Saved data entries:
▼
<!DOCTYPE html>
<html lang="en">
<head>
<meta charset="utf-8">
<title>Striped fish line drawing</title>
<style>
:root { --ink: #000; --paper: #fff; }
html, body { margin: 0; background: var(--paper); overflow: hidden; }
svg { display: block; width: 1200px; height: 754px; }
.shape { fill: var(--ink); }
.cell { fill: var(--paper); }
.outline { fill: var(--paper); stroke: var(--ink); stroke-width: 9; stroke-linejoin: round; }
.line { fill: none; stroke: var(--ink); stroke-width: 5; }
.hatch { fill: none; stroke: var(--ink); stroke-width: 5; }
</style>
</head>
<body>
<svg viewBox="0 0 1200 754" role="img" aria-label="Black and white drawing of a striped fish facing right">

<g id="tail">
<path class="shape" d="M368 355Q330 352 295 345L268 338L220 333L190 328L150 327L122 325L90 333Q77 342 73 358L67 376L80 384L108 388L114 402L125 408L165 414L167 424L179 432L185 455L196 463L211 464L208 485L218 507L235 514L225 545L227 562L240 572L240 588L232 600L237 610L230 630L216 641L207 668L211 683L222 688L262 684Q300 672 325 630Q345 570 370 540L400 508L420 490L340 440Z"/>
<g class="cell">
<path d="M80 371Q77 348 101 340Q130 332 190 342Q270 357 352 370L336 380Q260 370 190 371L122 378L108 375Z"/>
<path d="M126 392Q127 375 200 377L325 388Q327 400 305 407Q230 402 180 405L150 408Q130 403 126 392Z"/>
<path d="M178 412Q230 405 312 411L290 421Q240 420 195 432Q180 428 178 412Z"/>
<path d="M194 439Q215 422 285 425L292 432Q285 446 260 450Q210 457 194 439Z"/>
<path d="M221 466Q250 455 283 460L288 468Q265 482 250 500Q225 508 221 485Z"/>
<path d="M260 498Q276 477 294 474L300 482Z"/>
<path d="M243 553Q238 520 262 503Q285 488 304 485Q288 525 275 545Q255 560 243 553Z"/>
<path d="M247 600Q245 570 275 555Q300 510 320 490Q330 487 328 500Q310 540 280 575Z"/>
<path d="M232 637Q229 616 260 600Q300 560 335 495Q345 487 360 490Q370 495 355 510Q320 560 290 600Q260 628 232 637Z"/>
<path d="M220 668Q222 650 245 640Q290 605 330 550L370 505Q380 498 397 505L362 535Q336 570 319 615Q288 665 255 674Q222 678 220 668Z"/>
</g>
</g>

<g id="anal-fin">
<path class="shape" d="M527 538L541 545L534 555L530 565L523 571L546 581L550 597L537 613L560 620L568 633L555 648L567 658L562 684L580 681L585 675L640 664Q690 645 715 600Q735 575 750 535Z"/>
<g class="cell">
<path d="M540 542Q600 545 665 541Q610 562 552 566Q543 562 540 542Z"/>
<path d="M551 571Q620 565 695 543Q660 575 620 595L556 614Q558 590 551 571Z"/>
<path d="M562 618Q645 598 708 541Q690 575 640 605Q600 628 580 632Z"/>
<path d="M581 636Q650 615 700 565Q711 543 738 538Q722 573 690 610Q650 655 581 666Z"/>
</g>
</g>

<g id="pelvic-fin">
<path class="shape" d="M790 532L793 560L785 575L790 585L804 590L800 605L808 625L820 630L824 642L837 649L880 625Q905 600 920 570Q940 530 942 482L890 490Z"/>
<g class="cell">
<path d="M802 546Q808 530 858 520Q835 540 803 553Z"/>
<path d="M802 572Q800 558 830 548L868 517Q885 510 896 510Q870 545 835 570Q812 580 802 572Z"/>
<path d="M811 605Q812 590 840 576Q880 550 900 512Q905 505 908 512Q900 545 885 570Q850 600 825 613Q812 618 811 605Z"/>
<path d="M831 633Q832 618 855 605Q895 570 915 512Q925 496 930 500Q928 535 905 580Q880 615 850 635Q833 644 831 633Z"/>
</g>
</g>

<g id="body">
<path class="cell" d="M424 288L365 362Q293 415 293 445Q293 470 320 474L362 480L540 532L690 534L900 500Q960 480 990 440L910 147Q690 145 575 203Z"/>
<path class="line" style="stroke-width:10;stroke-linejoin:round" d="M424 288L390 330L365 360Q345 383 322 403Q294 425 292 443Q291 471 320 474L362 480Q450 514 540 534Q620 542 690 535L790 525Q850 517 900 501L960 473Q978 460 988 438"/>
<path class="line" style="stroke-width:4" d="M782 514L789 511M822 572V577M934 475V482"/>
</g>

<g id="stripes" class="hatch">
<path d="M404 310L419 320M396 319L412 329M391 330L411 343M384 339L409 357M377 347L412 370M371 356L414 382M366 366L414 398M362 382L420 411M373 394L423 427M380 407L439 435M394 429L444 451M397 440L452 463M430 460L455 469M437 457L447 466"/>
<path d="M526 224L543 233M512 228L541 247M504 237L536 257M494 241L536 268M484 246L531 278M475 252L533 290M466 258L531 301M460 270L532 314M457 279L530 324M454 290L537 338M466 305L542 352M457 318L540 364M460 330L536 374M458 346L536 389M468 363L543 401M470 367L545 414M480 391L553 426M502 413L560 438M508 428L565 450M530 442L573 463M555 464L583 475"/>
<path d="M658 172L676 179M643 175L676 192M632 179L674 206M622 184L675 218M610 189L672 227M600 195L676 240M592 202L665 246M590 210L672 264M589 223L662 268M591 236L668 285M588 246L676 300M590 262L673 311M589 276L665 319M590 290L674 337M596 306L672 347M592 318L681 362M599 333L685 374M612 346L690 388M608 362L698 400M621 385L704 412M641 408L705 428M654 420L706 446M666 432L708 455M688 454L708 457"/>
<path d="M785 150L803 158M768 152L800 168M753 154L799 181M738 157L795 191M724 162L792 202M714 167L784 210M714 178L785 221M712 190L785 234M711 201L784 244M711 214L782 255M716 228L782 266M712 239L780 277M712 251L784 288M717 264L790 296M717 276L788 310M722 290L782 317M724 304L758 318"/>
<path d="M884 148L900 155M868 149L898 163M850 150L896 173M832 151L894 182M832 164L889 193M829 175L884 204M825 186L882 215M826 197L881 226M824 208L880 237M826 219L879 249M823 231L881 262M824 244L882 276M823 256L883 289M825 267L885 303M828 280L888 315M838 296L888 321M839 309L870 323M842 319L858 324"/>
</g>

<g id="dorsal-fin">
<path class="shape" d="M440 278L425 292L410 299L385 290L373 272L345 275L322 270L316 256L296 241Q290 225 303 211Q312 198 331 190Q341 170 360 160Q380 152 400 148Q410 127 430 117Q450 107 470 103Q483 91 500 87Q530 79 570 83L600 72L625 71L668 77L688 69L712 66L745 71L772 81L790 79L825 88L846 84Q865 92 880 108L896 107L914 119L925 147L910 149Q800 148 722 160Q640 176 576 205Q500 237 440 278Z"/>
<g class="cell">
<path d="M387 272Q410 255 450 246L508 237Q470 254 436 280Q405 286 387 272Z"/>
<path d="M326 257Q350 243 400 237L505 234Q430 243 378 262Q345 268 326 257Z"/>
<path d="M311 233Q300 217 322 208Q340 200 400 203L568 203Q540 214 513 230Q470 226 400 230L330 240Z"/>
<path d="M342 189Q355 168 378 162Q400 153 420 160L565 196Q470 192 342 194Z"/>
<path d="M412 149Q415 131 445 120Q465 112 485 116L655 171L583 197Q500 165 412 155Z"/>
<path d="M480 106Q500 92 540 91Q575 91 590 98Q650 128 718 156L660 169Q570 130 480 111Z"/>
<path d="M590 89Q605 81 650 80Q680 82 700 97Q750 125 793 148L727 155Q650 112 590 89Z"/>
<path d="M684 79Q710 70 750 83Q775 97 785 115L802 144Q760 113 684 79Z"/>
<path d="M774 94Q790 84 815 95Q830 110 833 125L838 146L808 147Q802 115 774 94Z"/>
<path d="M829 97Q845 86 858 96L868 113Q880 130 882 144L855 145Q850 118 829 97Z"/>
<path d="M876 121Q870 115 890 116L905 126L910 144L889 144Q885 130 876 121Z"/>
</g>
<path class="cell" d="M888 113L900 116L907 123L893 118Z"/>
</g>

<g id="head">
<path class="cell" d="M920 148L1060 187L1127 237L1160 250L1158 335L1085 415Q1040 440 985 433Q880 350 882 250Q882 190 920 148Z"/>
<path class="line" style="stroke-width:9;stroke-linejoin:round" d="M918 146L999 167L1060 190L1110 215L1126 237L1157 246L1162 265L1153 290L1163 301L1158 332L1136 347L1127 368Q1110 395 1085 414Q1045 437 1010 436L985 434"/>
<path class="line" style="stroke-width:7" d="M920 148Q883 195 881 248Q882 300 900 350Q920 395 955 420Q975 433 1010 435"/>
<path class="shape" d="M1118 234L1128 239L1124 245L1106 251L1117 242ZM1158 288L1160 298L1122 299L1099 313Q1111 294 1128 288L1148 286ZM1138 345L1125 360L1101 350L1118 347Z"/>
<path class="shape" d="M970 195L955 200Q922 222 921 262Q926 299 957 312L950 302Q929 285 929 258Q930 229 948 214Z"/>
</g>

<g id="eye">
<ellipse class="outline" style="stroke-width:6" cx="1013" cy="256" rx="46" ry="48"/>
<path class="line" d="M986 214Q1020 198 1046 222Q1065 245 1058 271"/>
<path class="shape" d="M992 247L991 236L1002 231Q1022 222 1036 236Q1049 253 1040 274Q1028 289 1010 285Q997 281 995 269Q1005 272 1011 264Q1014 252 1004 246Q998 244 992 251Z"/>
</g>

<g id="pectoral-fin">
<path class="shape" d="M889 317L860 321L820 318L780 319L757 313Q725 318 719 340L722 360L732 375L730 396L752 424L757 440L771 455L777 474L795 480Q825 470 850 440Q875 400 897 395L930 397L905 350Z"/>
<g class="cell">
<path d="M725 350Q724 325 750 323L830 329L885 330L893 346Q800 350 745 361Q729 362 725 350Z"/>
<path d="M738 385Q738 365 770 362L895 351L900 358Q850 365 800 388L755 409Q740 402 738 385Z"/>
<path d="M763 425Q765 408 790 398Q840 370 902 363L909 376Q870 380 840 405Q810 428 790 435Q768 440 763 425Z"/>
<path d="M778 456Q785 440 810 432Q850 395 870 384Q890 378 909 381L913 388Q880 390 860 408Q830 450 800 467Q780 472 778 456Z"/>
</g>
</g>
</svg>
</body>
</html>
▲
**Task:**
All that is wanted is a faithful reproduction of the line above with "97Q845 86 858", the line with "148L1060 187L1127 237L1160", and every line in between.

**Task response:**
<path d="M829 97Q845 86 858 96L868 113Q880 130 882 144L855 145Q850 118 829 97Z"/>
<path d="M876 121Q870 115 890 116L905 126L910 144L889 144Q885 130 876 121Z"/>
</g>
<path class="cell" d="M888 113L900 116L907 123L893 118Z"/>
</g>

<g id="head">
<path class="cell" d="M920 148L1060 187L1127 237L1160 250L1158 335L1085 415Q1040 440 985 433Q880 350 882 250Q882 190 920 148Z"/>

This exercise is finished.